Hair color is an important part of one’s identity. However, hair dye allergic contact dermatitis remains a problem for many; its prevalence among patients is reported as 4.3% in Asia, 4% in Europe and 6.2% in North America. P-Phenylenediamine (PPD) is a common ingredient and sensitizer in oxidative hair dye products that can lead to contact allergy dermatitis. While this is thought to be the most common sensitizer, there are more than 100 permitted chemicals in hair dye, and many have been identified as possible sensitizers. As a result, it is difficult prior to patch testing to determine which ingredient is causing the reaction.
Here, the authors describe the typical presentation and symptoms resulting from hair dye allergic contact dermatitis. Common chemical sensitizers in hair dye and the utility of patch testing are detailed, and interventions and prevention principles for those who wish to continue dyeing their hair are outlined—with clear implications for those formulating these product types.
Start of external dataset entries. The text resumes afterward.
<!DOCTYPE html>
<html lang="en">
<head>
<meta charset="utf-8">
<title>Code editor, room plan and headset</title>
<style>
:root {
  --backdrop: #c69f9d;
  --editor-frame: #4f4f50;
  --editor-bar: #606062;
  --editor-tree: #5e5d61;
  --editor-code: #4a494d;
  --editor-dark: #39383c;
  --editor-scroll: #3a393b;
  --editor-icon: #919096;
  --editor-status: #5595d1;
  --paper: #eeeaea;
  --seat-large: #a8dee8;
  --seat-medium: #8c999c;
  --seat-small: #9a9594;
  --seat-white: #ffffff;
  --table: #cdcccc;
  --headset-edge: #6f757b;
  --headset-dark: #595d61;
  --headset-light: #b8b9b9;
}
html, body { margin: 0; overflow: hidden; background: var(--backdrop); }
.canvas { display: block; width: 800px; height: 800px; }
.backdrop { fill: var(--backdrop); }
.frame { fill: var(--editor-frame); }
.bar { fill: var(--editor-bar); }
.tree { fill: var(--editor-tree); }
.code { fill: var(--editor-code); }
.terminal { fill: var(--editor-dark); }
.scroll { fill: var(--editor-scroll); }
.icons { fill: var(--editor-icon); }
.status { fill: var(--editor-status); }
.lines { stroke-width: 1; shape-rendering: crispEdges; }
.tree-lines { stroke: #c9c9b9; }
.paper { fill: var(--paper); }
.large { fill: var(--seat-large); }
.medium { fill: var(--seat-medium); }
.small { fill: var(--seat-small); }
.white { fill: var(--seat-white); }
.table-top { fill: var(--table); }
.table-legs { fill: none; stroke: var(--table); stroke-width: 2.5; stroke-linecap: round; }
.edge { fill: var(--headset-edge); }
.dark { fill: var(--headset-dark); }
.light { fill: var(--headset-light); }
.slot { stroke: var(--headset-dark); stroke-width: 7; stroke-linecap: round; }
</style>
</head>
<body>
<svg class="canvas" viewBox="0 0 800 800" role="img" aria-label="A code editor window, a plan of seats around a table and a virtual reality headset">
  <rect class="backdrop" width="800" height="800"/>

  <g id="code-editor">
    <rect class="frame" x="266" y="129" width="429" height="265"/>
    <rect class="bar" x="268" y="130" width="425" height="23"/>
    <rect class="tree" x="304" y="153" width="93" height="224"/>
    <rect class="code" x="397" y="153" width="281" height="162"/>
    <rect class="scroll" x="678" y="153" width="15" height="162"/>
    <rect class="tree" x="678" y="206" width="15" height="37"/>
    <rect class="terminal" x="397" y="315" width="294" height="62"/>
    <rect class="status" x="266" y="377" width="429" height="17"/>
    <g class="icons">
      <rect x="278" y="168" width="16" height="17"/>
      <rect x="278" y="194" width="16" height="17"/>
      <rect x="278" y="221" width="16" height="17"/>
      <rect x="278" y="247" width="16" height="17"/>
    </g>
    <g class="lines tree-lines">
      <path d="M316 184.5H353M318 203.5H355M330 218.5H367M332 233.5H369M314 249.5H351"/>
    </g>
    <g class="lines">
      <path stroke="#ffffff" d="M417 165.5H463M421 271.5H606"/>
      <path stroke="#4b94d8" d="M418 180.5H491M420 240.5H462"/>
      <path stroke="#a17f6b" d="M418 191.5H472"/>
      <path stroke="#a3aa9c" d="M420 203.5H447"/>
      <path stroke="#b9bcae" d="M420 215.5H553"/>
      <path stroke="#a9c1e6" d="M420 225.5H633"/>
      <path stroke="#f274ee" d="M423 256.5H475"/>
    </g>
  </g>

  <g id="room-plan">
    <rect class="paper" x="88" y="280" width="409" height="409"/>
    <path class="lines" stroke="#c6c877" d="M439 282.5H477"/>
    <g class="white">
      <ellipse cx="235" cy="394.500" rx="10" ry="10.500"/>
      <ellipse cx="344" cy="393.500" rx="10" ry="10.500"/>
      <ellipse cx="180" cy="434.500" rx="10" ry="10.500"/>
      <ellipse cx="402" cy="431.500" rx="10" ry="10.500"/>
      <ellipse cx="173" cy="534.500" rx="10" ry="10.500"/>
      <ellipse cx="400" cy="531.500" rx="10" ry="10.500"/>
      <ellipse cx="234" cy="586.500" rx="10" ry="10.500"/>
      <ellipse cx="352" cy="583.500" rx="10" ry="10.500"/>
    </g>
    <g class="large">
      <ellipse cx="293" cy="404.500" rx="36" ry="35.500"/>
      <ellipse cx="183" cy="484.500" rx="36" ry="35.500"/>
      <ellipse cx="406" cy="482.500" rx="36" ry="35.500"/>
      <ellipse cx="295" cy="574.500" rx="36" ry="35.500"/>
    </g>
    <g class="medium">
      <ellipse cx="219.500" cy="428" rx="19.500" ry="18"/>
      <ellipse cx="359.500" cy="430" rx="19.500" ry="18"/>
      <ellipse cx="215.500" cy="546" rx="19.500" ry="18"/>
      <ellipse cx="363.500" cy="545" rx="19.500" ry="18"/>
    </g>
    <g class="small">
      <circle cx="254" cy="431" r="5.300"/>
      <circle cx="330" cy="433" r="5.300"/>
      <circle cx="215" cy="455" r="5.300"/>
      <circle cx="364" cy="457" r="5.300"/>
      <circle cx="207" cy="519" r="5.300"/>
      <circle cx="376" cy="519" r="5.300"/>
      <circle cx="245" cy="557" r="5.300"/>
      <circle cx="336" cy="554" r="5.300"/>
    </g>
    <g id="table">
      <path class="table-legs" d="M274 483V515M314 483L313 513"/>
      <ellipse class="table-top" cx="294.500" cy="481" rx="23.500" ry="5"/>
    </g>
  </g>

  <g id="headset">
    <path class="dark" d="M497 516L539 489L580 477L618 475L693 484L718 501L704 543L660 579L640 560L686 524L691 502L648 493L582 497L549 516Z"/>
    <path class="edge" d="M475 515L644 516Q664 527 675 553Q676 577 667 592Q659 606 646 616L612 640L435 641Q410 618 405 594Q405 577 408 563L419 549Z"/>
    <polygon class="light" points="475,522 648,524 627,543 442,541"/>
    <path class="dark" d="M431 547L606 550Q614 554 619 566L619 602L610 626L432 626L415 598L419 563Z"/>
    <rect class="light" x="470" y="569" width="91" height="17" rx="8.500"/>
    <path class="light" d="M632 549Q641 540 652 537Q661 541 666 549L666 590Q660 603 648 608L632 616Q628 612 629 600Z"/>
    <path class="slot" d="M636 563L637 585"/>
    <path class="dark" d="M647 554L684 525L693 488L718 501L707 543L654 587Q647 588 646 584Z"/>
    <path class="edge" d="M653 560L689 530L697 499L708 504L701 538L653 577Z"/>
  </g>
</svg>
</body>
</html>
The time course for developing dermatitis varies from hours to days following the dye exposure. Dermatitis symptoms commonly include itching, burning and a rash localizing to the face or scalp margins. It is important to note that the exposed scalp often fails to demonstrate visible inflammation. The presentation and dermatitis severity ranges from redness, subtle swelling and irritation of the eyes to intense swelling of the face with exudation of the scalp.